A 23-year-old female presented to the emergency department with vomiting and abdominal pain. She had traveled home to Canada the previous day from Indonesia and Thailand. Her symptoms had started 5 days previously in Bangkok with malaise and fever. On clinical examination she looked ill with a low-grade fever of 37.3°C. Cardiovascular, respiratory, and neurological examinations were normal. On examination, her abdomen was extremely tender with guarding of the right upper quadrant. A diffuse purpuric erythematous rash was noted over her extremities and trunk (Figure 1).
Laboratory tests revealed a low platelet level at 34 with raised liver transaminases: aspartate aminotransferase 244 and alanine aminotransferase 111. Malaria smear was negative. Chest radiograph at initial presentation was negative but within 24 hours after the highest fever at 39.4°C showed moderate bilateral pleural effusions (Figure 2).
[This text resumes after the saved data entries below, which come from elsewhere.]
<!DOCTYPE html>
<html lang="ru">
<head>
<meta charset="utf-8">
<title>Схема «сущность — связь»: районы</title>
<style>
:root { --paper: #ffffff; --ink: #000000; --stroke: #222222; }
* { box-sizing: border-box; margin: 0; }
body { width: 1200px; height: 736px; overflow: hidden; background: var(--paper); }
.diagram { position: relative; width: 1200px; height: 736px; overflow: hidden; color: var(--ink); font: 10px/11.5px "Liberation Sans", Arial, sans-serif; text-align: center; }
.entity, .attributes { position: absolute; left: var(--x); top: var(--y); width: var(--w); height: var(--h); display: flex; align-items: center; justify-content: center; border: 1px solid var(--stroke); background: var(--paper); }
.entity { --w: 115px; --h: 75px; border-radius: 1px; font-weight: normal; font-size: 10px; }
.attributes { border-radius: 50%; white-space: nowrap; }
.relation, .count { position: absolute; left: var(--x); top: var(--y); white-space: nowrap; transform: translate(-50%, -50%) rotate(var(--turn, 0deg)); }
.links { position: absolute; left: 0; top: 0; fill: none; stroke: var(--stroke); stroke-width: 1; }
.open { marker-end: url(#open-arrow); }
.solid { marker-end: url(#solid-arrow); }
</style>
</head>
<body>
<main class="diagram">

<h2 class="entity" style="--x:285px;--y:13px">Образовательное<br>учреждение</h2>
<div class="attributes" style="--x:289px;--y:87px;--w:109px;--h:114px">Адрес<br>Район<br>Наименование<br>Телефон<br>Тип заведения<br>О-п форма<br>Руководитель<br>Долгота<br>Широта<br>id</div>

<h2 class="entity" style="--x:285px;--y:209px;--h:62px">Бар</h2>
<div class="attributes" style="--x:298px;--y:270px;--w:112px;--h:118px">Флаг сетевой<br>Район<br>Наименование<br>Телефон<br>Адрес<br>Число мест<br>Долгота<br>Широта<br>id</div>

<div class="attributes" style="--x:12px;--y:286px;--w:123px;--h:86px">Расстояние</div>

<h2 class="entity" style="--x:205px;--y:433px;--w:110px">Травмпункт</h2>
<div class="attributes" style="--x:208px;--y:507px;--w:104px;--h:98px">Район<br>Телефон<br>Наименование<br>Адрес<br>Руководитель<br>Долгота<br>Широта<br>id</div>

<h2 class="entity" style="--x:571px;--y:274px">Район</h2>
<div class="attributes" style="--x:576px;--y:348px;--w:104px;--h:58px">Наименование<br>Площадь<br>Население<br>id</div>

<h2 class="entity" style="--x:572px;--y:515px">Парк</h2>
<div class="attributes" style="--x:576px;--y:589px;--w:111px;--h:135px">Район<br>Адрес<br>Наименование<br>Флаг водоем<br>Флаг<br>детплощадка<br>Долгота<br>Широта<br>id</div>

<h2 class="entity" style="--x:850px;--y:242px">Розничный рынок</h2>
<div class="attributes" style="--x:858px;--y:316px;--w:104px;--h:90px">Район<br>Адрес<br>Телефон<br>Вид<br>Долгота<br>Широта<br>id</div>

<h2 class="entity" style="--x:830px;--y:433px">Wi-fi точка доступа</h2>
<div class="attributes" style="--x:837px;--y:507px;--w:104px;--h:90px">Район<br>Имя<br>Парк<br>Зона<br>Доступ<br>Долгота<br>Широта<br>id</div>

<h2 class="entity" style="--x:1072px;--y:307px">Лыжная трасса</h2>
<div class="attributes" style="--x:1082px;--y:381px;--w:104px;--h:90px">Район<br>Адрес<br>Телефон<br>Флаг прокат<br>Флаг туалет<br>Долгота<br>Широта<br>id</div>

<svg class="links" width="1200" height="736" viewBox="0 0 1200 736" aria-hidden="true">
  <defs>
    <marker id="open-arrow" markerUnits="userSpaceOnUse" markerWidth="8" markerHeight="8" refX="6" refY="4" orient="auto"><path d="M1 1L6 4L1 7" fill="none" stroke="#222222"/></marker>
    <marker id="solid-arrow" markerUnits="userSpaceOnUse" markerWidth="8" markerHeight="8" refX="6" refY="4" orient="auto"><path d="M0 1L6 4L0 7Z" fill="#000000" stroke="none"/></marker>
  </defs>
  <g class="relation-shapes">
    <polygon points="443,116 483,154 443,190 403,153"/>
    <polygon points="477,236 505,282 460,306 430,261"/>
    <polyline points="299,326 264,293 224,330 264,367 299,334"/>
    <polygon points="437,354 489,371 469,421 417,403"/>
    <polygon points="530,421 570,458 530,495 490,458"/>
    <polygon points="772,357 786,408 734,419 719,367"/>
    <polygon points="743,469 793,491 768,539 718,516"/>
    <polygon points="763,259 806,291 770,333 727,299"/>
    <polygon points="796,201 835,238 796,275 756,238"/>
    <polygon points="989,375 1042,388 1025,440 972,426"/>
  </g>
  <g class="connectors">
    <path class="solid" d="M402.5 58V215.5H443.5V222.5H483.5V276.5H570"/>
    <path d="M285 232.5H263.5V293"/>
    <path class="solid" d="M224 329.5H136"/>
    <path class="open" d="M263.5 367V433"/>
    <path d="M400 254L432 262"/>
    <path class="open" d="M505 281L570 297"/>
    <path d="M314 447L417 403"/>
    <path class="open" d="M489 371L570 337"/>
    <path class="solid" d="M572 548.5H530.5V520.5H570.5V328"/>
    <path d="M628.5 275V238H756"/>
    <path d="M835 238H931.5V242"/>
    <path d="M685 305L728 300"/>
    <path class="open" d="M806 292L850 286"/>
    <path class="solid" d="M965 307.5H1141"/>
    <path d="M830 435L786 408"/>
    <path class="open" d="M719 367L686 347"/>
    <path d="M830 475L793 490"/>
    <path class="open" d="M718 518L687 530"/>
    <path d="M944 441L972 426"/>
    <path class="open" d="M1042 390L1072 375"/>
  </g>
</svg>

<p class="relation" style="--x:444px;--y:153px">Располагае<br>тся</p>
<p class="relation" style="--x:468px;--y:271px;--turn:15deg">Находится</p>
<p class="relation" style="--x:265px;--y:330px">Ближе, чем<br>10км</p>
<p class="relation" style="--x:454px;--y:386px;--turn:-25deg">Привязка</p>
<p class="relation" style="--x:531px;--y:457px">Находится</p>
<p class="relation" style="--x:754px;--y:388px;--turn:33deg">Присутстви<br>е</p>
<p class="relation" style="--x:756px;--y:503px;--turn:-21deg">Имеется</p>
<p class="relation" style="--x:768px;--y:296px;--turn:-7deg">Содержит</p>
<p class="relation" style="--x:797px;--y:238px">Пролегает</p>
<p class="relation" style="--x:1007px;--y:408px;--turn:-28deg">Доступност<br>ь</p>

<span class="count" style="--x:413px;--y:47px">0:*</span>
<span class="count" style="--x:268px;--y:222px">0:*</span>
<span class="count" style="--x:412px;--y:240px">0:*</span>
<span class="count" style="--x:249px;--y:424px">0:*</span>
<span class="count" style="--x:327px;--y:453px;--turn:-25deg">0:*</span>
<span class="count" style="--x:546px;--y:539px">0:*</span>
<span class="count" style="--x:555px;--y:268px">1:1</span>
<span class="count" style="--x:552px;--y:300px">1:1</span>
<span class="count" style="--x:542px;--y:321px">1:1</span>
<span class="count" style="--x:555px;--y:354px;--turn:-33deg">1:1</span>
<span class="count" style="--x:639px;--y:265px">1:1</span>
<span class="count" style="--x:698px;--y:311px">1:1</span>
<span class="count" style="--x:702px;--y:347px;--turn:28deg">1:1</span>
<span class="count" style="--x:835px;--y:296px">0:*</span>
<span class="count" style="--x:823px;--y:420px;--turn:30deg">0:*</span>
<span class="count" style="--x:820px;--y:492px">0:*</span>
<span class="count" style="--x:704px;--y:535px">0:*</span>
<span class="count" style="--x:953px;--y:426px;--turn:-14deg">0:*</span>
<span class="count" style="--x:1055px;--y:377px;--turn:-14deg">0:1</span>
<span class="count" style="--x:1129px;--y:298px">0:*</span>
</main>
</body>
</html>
Computed tomography (CT) of the abdomen showed a moderate amount of low-attenuation free fluid in the abdomen and pelvis with periportal edema and pericholecystic fluid (Figure 3).
The combination of thrombocytopenia and imaging findings consistent with plasma leakage are suggestive of dengue hemorrhagic fever1; later confirmed on serology with both single IgG and IgM positive results. Imaging in assessment of fluid in multiple body compartments becomes detectable at the time of the immune response and typically at the time of disappearance of fever and is well demonstrated on both CT and ultrasound examinations.2